Here’s what productivity guru David Allen writes about this in a recent newsletter:
The good news about this overwhelm is that it’s forcing people to make executive decisions that they never felt like they had to make before. “I need to do everything that comes my way.” No, you can’t anymore, sorry. You are going to have to do triage. That means you are going to have to have a conversation with your boss. You are going to have to show up with a list of everything he or she has given you and have a conversation. “Gee, thanks for these new things, can we talk? Because I am not going to be able to do them all.” It’s forcing those kinds of conversations. Read more. . . .
For years I’ve helped clients have conversations like these with their bosses (and with their own direct reports when they initiate it). Most find it helpful to talk through how to position the conversation, how to language what they need to say, and how to sustain a constructive dialog without complicating it by getting defensive, lashing out, or feeling bad about themselves.

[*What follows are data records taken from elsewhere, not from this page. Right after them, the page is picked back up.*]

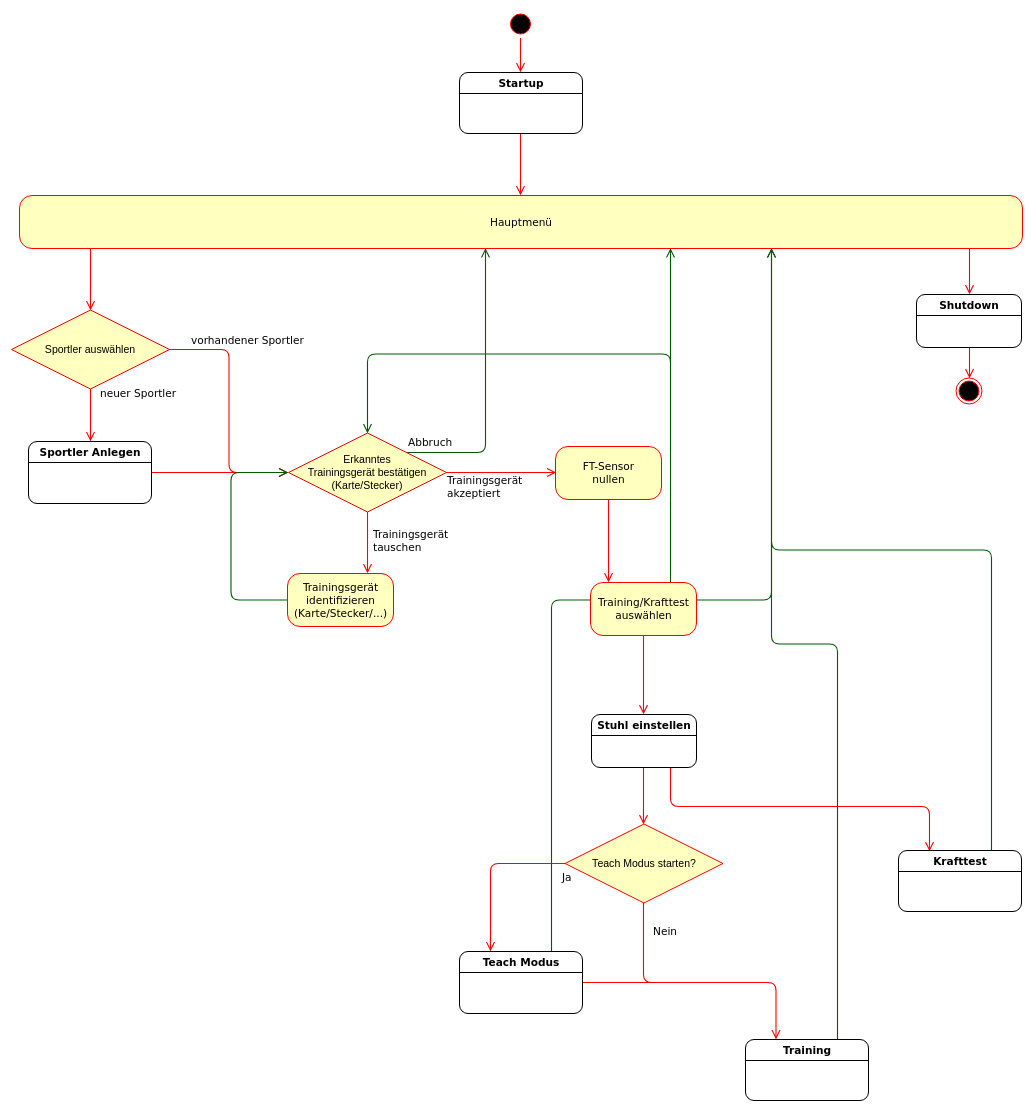
<!DOCTYPE html>
<html lang="de">
<head>
<meta charset="utf-8">
<title>Zustandsdiagramm Trainingsablauf</title>
<style>
:root {
  --flow: #ff0000;
  --return: #005a00;
  --fill: #ffffc0;
  --ink: #000000;
  --paper: #ffffff;
}
* { box-sizing: border-box; margin: 0; }
html, body { width: 1033px; height: 1112px; overflow: hidden; background: var(--paper); }
.diagram {
  position: relative; width: 1033px; height: 1112px; overflow: hidden;
  color: var(--ink); font: 10.56px/13px "DejaVu Sans", Verdana, sans-serif;
}
.connectors { position: absolute; left: 0; top: 0; }
.connectors path { fill: none; stroke-width: 1.1; }
.flow path { stroke: var(--flow); }
.return path { stroke: var(--return); }
.flow .to { marker-end: url(#flow-arrow); }
.return .to { marker-end: url(#return-arrow); }
.diamonds polygon { fill: var(--fill); stroke: var(--flow); }
.terminals circle { stroke: var(--flow); }
.state, .action, .question, .label { position: absolute; white-space: nowrap; }
.state {
  display: flex; flex-direction: column; width: 124px; height: 62px;
  border: 1px solid var(--ink); border-radius: 9px; background: var(--paper);
}
.state h2 {
  height: 21px; border-bottom: 1px solid var(--ink);
  font-size: 10.56px; line-height: 20px; font-weight: 700; text-align: center;
}
.state.small { width: 106px; height: 54px; }
.action, .question { display: flex; align-items: center; justify-content: center; text-align: center; }
.action {
  width: 107px; height: 54px; border: 1px solid var(--flow);
  border-radius: 13px; background: var(--fill);
}
.question { width: 158px; height: 79px; font-family: "Liberation Sans", Arial, sans-serif; }
</style>
</head>
<body>
<main class="diagram">
  <svg class="connectors" width="1033" height="1112" viewBox="0 0 1033 1112" aria-hidden="true">
    <defs>
      <marker id="flow-arrow" markerUnits="userSpaceOnUse" markerWidth="12" markerHeight="12" refX="9" refY="6" orient="auto"><path d="M1 2L9 6L1 10" stroke="#ff0000"/></marker>
      <marker id="return-arrow" markerUnits="userSpaceOnUse" markerWidth="12" markerHeight="12" refX="9" refY="6" orient="auto"><path d="M1 2L9 6L1 10" stroke="#005a00"/></marker>
    </defs>
    <g class="flow">
      <path class="to" d="M520.5 38V71"/>
      <path class="to" d="M520.5 134V194"/>
      <path class="to" d="M90.5 248V309"/>
      <path class="to" d="M90.5 389V440"/>
      <path d="M169 349.5H221q8 0 8 8V464.5q0 8 8 8"/>
      <path class="to" d="M152 472.5H287"/>
      <path class="to" d="M446 472.5H555"/>
      <path class="to" d="M367.5 512V572"/>
      <path class="to" d="M608.5 499V581"/>
      <path class="to" d="M643.5 635V713"/>
      <path class="to" d="M643.5 767V823"/>
      <path class="to" d="M670.5 767V798.5q0 8 8 8H921.5q8 0 8 8V850"/>
      <path class="to" d="M565 863.5H498.5q-8 0-8 8V950"/>
      <path d="M643.5 903V974.5q0 8 8 8"/>
      <path class="to" d="M582 982.5H768q8 0 8 8V1038"/>
      <path class="to" d="M969.5 248V293"/>
      <path class="to" d="M969.5 347V377"/>
    </g>
    <g class="return">
      <path class="to" d="M288 600H239q-8 0-8-8V480.5q0-8 8-8H287"/>
      <path class="to" d="M407 452.5H477.5q8 0 8-8V249.5"/>
      <path class="to" d="M670.5 582V249.5"/>
      <path class="to" d="M670.5 362q0-8-8-8H375.5q-8 0-8 8V432"/>
      <path class="to" d="M551.5 951V608q0-8 8-8H763.5q8 0 8-8V249.5"/>
      <path d="M991.5 850V558q0-8-8-8H779.5q-8 0-8-8"/>
      <path class="to" d="M837.5 1039V652q0-8-8-8H779.5q-8 0-8-8V249.5"/>
    </g>
    <g class="diamonds">
      <polygon points="90.5,310 169.5,349.5 90.5,389 11.5,349.5"/>
      <polygon points="367.5,433 446.5,472.5 367.5,512 288.5,472.5"/>
      <polygon points="644,824 723,863.5 644,903 565,863.5"/>
    </g>
    <g class="terminals">
      <circle cx="520.5" cy="24" r="10" fill="#000"/>
      <circle cx="969" cy="391" r="13" fill="#fff"/>
      <circle cx="969" cy="391" r="10" fill="#000"/>
    </g>
  </svg>

  <section class="state" style="left:459px;top:72px"><h2>Startup</h2></section>
  <div class="action" style="left:19px;top:195px;width:1004px">Hauptmenü</div>
  <section class="state small" style="left:916px;top:294px"><h2>Shutdown</h2></section>

  <div class="question" style="left:11px;top:310px">Sportler auswählen</div>
  <section class="state" style="left:28px;top:441px;height:63px"><h2>Sportler Anlegen</h2></section>
  <div class="question" style="left:288px;top:433px">Erkanntes<br>Trainingsgerät bestätigen<br>(Karte/Stecker)</div>
  <div class="action" style="left:287px;top:573px">Trainingsgerät<br>identifizieren<br>(Karte/Stecker/...)</div>
  <div class="action" style="left:555px;top:446px">FT-Sensor<br>nullen</div>
  <div class="action" style="left:590px;top:582px">Training/Krafttest<br>auswählen</div>
  <section class="state small" style="left:591px;top:714px"><h2>Stuhl einstellen</h2></section>
  <div class="question" style="left:565px;top:824px">Teach Modus starten?</div>
  <section class="state" style="left:898px;top:850px"><h2>Krafttest</h2></section>
  <section class="state" style="left:459px;top:951px;height:63px"><h2>Teach Modus</h2></section>
  <section class="state" style="left:745px;top:1039px"><h2>Training</h2></section>

  <p class="label" style="left:191px;top:334px">vorhandener Sportler</p>
  <p class="label" style="left:100px;top:387px">neuer Sportler</p>
  <p class="label" style="left:408px;top:436px">Abbruch</p>
  <p class="label" style="left:447px;top:474px">Trainingsgerät<br>akzeptiert</p>
  <p class="label" style="left:373px;top:528px">Trainingsgerät<br>tauschen</p>
  <p class="label" style="left:562px;top:871px">Ja</p>
  <p class="label" style="left:653px;top:925px">Nein</p>
</main>
</body>
</html>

Here are my top 5 recommendations:
- If this is your first time having a conversation like this, don’t wing it.You stand to benefit hugely from doing some preparation.
- Keep the conversation about the work. It’s not about you, and it’s not about your boss. Assume the mindset that you and your boss are on the same team whose mission is to get the work done.
- Keep the language neutral. Don’t paint yourself as wrong, bad, or ineffective. Don’t paint your boss as wrong, unreasonable, or mean (even if you think she or he is).
- Ask for clarification about priorities. “I thought you wanted me to keep A as my absolute top priority because it has such a tight schedule and so much is riding on it. Now you’re asking me to also work on B. Please help me understand — has the priority changed? Do you want me to let some of the A deadlines slide?” “Would you help me re-prioritize what’s on my plate, given the new assignment?”
- Go into the conversation with a written bullet list of what’s on your plate. This can be a strategic visual to have with you, particularly if you’re going to ask for help in re-prioritizing. It takes the pressure off you (and your boss) to remember everything that’s on your list.
- Anticipate the emotions (defensiveness, low self-esteem, anger, frustration) you might experience, and have a plan for how to deal with them so that they don’t sabotage your conversation. For example, if you’re likely to feel defensive about not being able to do everything, be prepared to recognize it in real time and deploy a tactic to restore your levelheadedness, such as anchoring or a silent affirmation.
On a related note, if you suspect that your work habits are truly inefficient, address this issue. For example, consider taking one of David Allen’s seminars. Many highly effective people swear by them.
In short, if your to-do list has really become an impossible list, either get some help in optimizing your performance, or get some help from your boss. Or both. Either one is likely to reduce your work stress in the short term and lead to an all-around better situation for you in the long term.